But today I think maybe watercolor would be perfect for a perfectionist because in watercolor, messy is perfect.

iaac-shelby-abrahamsen-galaxy-painting-side“You don’t need to be perfect with watercolor galaxies,” Shelby says to the camera as if reading my mind. “You don’t need to be perfect for that matter.”

She finishes the galaxy and it looks like pure light slicing through darkness, edged in pink.

She places her whole hand on the finished painting to see if it’s dry enough.

And that’s when I realize she’s not done yet.

She still has to add the stars.

She dips a toothbrush in chalky white paint and drags her thumb across the bristles to scatter tiny stars.

“When are you done adding the stars?” She asks the camera calmly, in her own Bob-Ross-esque tone. “That’s something you measure with your heart.”

She finishes by adding a few bigger stars with a brush, drying it all again very carefully with her dryer tool, and then peeling off the tape to reveal the finished painting.

It’s gorgeous, alive, and impossibly colorful. After a moment of silence, she assures the camera: “It’s really not that hard. It just takes a couple of layers and a willingness to get a little messy.”


You can connect with Shelby on Instagram, subscribe to her email list, and learn more at

Writer's note: Loving these creator stories? I'm looking to set up some Zoom calls with readers in the next month and would love to know more about you! If you've read (or listened to) at least two creator stories email me at isa[at] and tell me why you read these stories and what you've gotten out of them so far!

Support your growing business

ConvertKit helps creators like you grow your audience, connect and build a relationship with that audience, and earn a living online by selling digital products.

Start a free 14-day ConvertKit trial

Isa Adney

Isa is an author and writer and has profiled incredible creators and artists, including Oscar, Grammy, Emmy, and Tony winners. When she’s not writing or interviewing creators, she’s probably walking her dog Stanley, working on her next book, or listening to the Hamilton soundtrack for the 300th time.

< Previous Story
The power in telling your story
Next Story >
“The cloth I’m cut from”

The future belongs to creators

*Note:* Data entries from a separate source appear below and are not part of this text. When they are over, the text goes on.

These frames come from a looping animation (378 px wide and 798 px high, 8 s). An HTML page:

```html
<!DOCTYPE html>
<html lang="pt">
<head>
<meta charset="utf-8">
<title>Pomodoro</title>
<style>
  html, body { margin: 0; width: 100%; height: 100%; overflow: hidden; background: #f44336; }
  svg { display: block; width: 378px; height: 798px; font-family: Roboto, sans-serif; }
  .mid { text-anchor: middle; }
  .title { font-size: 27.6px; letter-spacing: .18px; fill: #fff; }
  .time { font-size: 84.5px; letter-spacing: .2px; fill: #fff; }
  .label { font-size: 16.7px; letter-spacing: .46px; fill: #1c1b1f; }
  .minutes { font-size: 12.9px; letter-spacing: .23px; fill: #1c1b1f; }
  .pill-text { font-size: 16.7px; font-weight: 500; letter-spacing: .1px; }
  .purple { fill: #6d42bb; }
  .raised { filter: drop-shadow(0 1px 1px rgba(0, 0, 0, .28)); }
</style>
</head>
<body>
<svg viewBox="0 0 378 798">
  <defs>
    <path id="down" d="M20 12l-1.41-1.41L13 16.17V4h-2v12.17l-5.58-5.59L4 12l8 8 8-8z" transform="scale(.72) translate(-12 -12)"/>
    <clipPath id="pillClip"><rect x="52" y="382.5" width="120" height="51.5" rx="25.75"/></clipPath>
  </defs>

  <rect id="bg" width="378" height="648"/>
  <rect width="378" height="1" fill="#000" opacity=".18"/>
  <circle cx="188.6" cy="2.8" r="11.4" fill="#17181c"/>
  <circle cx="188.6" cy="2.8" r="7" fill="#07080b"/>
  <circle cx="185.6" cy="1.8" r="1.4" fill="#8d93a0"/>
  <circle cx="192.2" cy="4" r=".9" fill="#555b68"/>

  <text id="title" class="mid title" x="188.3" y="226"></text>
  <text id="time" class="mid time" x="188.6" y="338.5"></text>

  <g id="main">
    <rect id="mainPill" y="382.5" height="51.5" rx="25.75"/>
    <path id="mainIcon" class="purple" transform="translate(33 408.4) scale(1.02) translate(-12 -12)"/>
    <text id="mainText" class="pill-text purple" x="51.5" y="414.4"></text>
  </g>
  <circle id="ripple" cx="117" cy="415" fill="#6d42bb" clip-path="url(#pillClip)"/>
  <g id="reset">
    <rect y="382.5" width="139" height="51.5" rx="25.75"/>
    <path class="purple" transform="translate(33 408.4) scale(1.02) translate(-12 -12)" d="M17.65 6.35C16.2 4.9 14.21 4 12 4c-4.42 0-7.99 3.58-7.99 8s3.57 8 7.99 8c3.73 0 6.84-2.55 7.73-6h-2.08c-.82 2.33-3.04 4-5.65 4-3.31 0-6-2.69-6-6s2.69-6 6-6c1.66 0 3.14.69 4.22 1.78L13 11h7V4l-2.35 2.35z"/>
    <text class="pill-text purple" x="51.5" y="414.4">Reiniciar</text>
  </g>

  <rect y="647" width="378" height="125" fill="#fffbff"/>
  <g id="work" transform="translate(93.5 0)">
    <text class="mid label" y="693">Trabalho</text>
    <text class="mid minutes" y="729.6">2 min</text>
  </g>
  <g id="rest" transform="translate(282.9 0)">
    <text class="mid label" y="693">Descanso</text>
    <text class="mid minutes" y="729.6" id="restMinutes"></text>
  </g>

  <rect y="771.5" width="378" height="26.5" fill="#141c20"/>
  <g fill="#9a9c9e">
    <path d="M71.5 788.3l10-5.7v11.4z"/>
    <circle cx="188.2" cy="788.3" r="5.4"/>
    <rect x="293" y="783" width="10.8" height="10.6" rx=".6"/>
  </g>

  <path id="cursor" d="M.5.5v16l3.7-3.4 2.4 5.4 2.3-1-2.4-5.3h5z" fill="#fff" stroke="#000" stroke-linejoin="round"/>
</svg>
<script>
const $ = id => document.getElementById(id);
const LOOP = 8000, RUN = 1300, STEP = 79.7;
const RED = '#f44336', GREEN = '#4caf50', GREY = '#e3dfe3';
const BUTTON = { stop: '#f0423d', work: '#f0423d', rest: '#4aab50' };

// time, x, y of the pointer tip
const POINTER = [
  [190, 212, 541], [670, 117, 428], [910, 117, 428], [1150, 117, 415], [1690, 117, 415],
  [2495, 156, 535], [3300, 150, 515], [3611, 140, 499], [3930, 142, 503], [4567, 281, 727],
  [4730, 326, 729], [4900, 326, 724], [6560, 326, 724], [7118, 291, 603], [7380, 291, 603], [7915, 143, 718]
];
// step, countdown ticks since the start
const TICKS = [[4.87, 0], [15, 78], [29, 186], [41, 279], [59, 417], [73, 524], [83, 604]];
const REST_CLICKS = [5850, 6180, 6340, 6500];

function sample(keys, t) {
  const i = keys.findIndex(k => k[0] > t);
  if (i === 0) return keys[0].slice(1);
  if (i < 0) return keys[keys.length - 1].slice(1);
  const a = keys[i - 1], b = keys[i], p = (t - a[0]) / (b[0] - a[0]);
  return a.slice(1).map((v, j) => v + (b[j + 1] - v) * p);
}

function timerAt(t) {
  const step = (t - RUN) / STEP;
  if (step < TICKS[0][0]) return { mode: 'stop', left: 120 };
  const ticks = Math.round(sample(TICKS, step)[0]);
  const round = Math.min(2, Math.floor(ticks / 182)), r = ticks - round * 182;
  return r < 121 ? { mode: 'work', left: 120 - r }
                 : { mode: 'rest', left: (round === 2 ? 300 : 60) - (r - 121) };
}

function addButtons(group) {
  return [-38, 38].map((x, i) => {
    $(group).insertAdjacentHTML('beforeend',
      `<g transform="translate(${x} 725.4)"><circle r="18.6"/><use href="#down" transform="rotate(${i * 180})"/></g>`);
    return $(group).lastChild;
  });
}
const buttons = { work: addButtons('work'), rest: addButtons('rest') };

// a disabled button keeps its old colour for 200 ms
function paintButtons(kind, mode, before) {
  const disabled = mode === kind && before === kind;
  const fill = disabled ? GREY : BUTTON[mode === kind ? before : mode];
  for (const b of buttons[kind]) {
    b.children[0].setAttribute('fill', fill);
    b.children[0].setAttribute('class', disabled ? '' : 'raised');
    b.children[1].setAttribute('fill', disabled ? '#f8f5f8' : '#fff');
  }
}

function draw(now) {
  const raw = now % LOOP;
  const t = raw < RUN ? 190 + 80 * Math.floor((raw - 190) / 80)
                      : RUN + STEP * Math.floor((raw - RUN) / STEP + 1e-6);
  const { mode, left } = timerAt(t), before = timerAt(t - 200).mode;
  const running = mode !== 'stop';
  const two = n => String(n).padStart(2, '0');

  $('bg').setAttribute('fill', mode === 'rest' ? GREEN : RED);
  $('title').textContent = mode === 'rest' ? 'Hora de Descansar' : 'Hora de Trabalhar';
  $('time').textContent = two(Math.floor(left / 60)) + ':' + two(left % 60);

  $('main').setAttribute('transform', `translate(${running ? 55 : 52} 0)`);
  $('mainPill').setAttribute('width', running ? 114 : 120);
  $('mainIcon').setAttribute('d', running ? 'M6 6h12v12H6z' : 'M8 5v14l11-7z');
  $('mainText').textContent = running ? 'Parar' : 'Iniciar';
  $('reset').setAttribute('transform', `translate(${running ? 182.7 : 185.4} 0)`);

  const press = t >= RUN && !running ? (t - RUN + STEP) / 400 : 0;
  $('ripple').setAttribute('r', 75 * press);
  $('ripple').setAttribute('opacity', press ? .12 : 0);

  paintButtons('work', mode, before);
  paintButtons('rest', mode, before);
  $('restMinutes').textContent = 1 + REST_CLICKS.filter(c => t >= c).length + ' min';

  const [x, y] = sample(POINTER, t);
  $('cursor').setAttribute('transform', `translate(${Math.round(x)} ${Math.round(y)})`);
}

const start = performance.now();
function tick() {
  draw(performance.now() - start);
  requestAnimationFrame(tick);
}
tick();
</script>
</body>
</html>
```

ConvertKit helps creators like you take their projects from idea to reality. It's never been easier to build an audience and grow a business. And you can do it all for free.

Launch your next project